-- TASK DETAILS --
Reproduce the entries shown below only from the line with "731 610 766C616" down to the line with "28C455 13 479", keeping both end lines and copying each one exactly.

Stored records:
------------------------------------------------
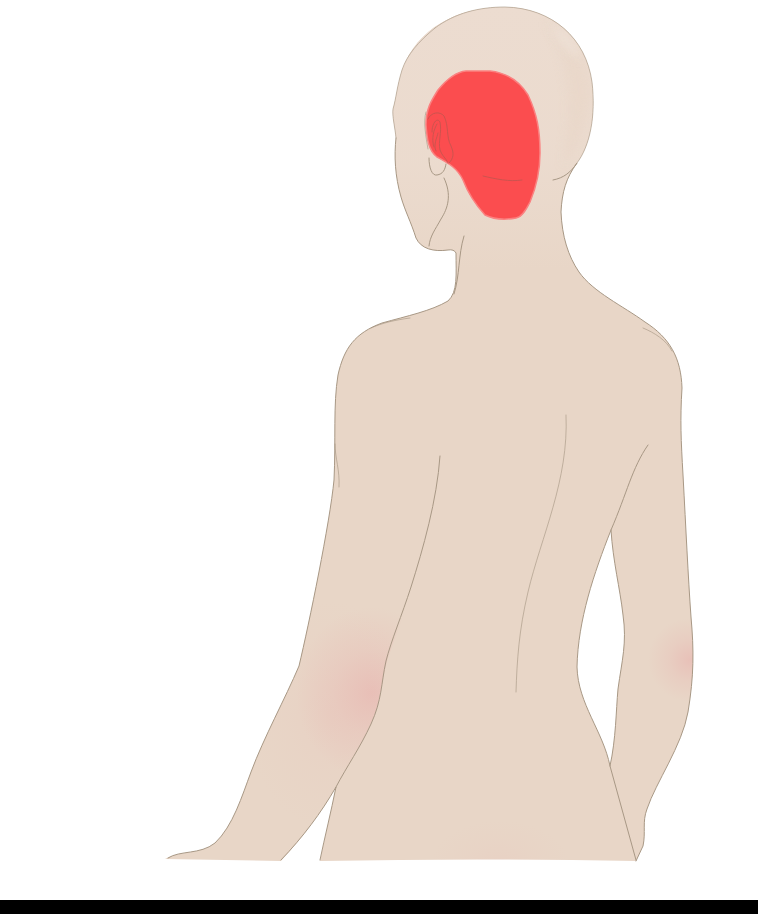
<!DOCTYPE html>
<html lang="en">
<head>
<meta charset="utf-8">
<title>Pain area behind the ear</title>
<style>
:root {
  --paper: #fff;
  --skin: #e8d6c7;
  --skin-light: #ecdcd0;
  --line: #a89885;
  --blush: #e8b5b0;
  --pain: #fb4d4f;
  --pain-edge: #fb8180;
  --bar: #000;
}
html, body { margin: 0; background: var(--paper); overflow: hidden; }
svg { display: block; width: 758px; height: 914px; }
.skin { fill: var(--skin); }
.contour { fill: none; stroke: var(--line); stroke-width: 1; stroke-linecap: round; stroke-linejoin: round; }
.fine { stroke-width: .8; opacity: .8; }
.gap { fill: var(--paper); }
.pain { fill: var(--pain); stroke: var(--pain-edge); stroke-width: 1.5; }
.ear-inner { fill: none; stroke: #b5574f; stroke-width: .9; stroke-linecap: round; opacity: .75; }
.stop-blush { stop-color: var(--blush); }
.stop-light { stop-color: var(--skin-light); }
</style>
</head>
<body>
<svg viewBox="0 0 758 914" role="img" aria-label="Back view of a person with a red area marked behind the ear">
  <defs>
    <path id="body-shape" d="M505 7C552 8 586 38 592 82C596 116 590 146 577 163C566 178 562 192 561 212C562 236 568 256 579 272C593 292 623 306 645 322C670 338 681 358 682 388C680 420 681 440 683 475C686 530 688 575 691 617C694 650 694 676 688 712C682 746 656 782 647 809C642 822 646 832 643 846L636 861Q478 858 320 861C325 836 331 812 336 787C321 813 303 837 281 861Q222 860 165 859C180 850 200 855 215 843C233 826 242 796 251 772C264 737 285 699 299 666C309 624 330 522 334 480C336 440 333 405 338 375C344 348 355 333 382 323C407 316 431 311 448 301C458 292 456 274 456 253Q454 249 448 250C434 252 421 249 416 238C411 222 405 211 401 197C395 176 394 156 396 138C395 127 392 116 393 109C396 99 397 86 402 70C417 29 456 7 505 7Z"/>
    <clipPath id="body-clip"><use href="#body-shape"/></clipPath>
    <radialGradient id="blush">
      <stop class="stop-blush" offset="0" stop-opacity=".8"/>
      <stop class="stop-blush" offset=".5" stop-opacity=".32"/>
      <stop class="stop-blush" offset="1" stop-opacity="0"/>
    </radialGradient>
    <linearGradient id="head-light" x1="0" y1="0" x2="0" y2="1">
      <stop class="stop-light" offset="0"/>
      <stop class="stop-light" offset=".6" stop-opacity=".8"/>
      <stop class="stop-light" offset="1" stop-opacity="0"/>
    </linearGradient>
    <filter id="soft" x="-30%" y="-30%" width="160%" height="160%"><feGaussianBlur stdDeviation="5"/></filter>
  </defs>

  <g id="figure">
    <use class="skin" href="#body-shape"/>
    <g id="shading" clip-path="url(#body-clip)">
      <rect x="385" y="0" width="215" height="270" fill="url(#head-light)"/>
      <path d="M546 22C572 32 588 58 590 92C586 126 577 150 563 166C572 118 573 62 546 22Z" fill="#e8d6c7" opacity=".6" filter="url(#soft)"/>
      <path d="M550 24C566 31 577 44 581 60C568 52 557 40 550 24Z" fill="#f0e5dc" opacity=".7" filter="url(#soft)"/>
      <path d="M334 670L385 660L379 700C366 735 352 757 336 787L290 740Z" fill="none"/>
      <ellipse cx="690" cy="660" rx="42" ry="42" fill="url(#blush)" opacity=".8"/>
      <ellipse cx="500" cy="866" rx="70" ry="46" fill="url(#blush)" opacity=".2"/>
    </g>
    <clipPath id="left-arm-clip"><path d="M150 480H439C430 550 407 605 388 658C380 685 383 699 371 724C360 748 347 766 336 787L281 861H150Z"/></clipPath>
    <g clip-path="url(#body-clip)">
      <g clip-path="url(#left-arm-clip)">
        <ellipse cx="372" cy="693" rx="76" ry="86" fill="url(#blush)" opacity=".85"/>
        <ellipse cx="330" cy="715" rx="85" ry="115" fill="url(#blush)" opacity=".2"/>
      </g>
    </g>
    <path class="gap" d="M611 530C594 573 578 620 577 667C578 704 603 731 610 766C616 739 616 711 618 689C622 660 627 643 623 615C620 588 613 562 611 530Z"/>
  </g>

  <g id="contours" class="contour">
    <path class="fine" d="M435 28C455 13 479 7 505 7C552 8 586 38 592 82C596 116 590 146 577 163"/>
    <path d="M553 180C564 178 571 172 577 163C566 178 562 192 561 212C562 236 568 256 579 272C593 292 623 306 645 322C670 338 681 358 682 388C680 420 681 440 683 475C686 530 688 575 691 617C694 650 694 676 688 712C682 746 656 782 647 809C642 822 646 832 643 846L636 861"/>
    <path class="fine" d="M435 28C418 42 407 55 402 70C397 86 396 99 393 109C392 116 395 127 396 138"/>
    <path d="M396 138C394 156 395 176 401 197C405 211 411 222 416 238C421 249 434 252 448 250Q454 249 456 253C456 274 458 292 448 301C431 311 407 316 382 323C355 333 344 348 338 375C333 405 336 440 334 480C330 522 309 624 299 666C285 699 264 737 251 772C242 796 233 826 215 843C200 855 180 850 168 858"/>
    <path d="M281 860C303 837 321 813 336 787C331 812 325 836 320 860"/>
    <path d="M440 456C437 500 423 549 411 587C402 615 391 641 386 661C381 684 382 700 371 724C360 748 347 766 336 787"/>
    <path class="fine" d="M566 415C569 480 541 537 528 592C519 630 517 660 516 692"/>
    <path d="M648 445C632 468 627 493 611 530C594 573 578 620 577 667C578 704 603 731 610 766L636 860"/>
    <path d="M611 530C613 562 620 588 623 615C627 643 622 660 618 689C616 711 616 739 610 766"/>
    <path class="fine" d="M335 444C335 458 340 470 339 487M643 328C655 333 666 340 672 351M410 318C395 320 382 323 371 328"/>
    <path d="M464 236C458 256 460 275 454 294"/>
    <path d="M444 178C452 195 448 208 441 219C435 230 430 236 429 246"/>
    <path d="M429 158C429 168 432 176 437 175C443 174 445 170 446 164"/>
    <path class="fine" d="M426 112C423 122 426 137 428 149" opacity=".6"/>
  </g>

  <path id="pain-area" class="pain" d="M466 71H490C508 73 520 82 528 95C537 114 540 130 540 153C540 173 535 190 530 202C526 210 522 217 516 218C505 220 493 219 485 215C475 204 468 193 463 180C457 167 446 162 437 157C428 150 427 138 426 125C426 109 431 101 438 90C447 79 456 72 466 71Z"/>

  <g id="ear" class="ear-inner">
    <path d="M428 119C431 112 440 111 444 116C449 126 446 137 451 146C454 153 454 158 449 163"/>
    <path d="M432 132C432 123 437 117 440 122C442 133 438 141 440 150C442 156 446 158 448 163M434 147C431 139 434 129 437 124M436 151C433 145 437 138 438 133"/>
    <path d="M483 176C496 179 509 182 522 180"/>
  </g>

  <rect id="bottom-bar" y="900" width="758" height="14" fill="var(--bar)"/>
</svg>
</body>
</html>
------------------------------------------------
-- SOLUTION BELOW --
    <path class="gap" d="M611 530C594 573 578 620 577 667C578 704 603 731 610 766C616 739 616 711 618 689C622 660 627 643 623 615C620 588 613 562 611 530Z"/>
  </g>

  <g id="contours" class="contour">
    <path class="fine" d="M435 28C455 13 479 7 505 7C552 8 586 38 592 82C596 116 590 146 577 163"/>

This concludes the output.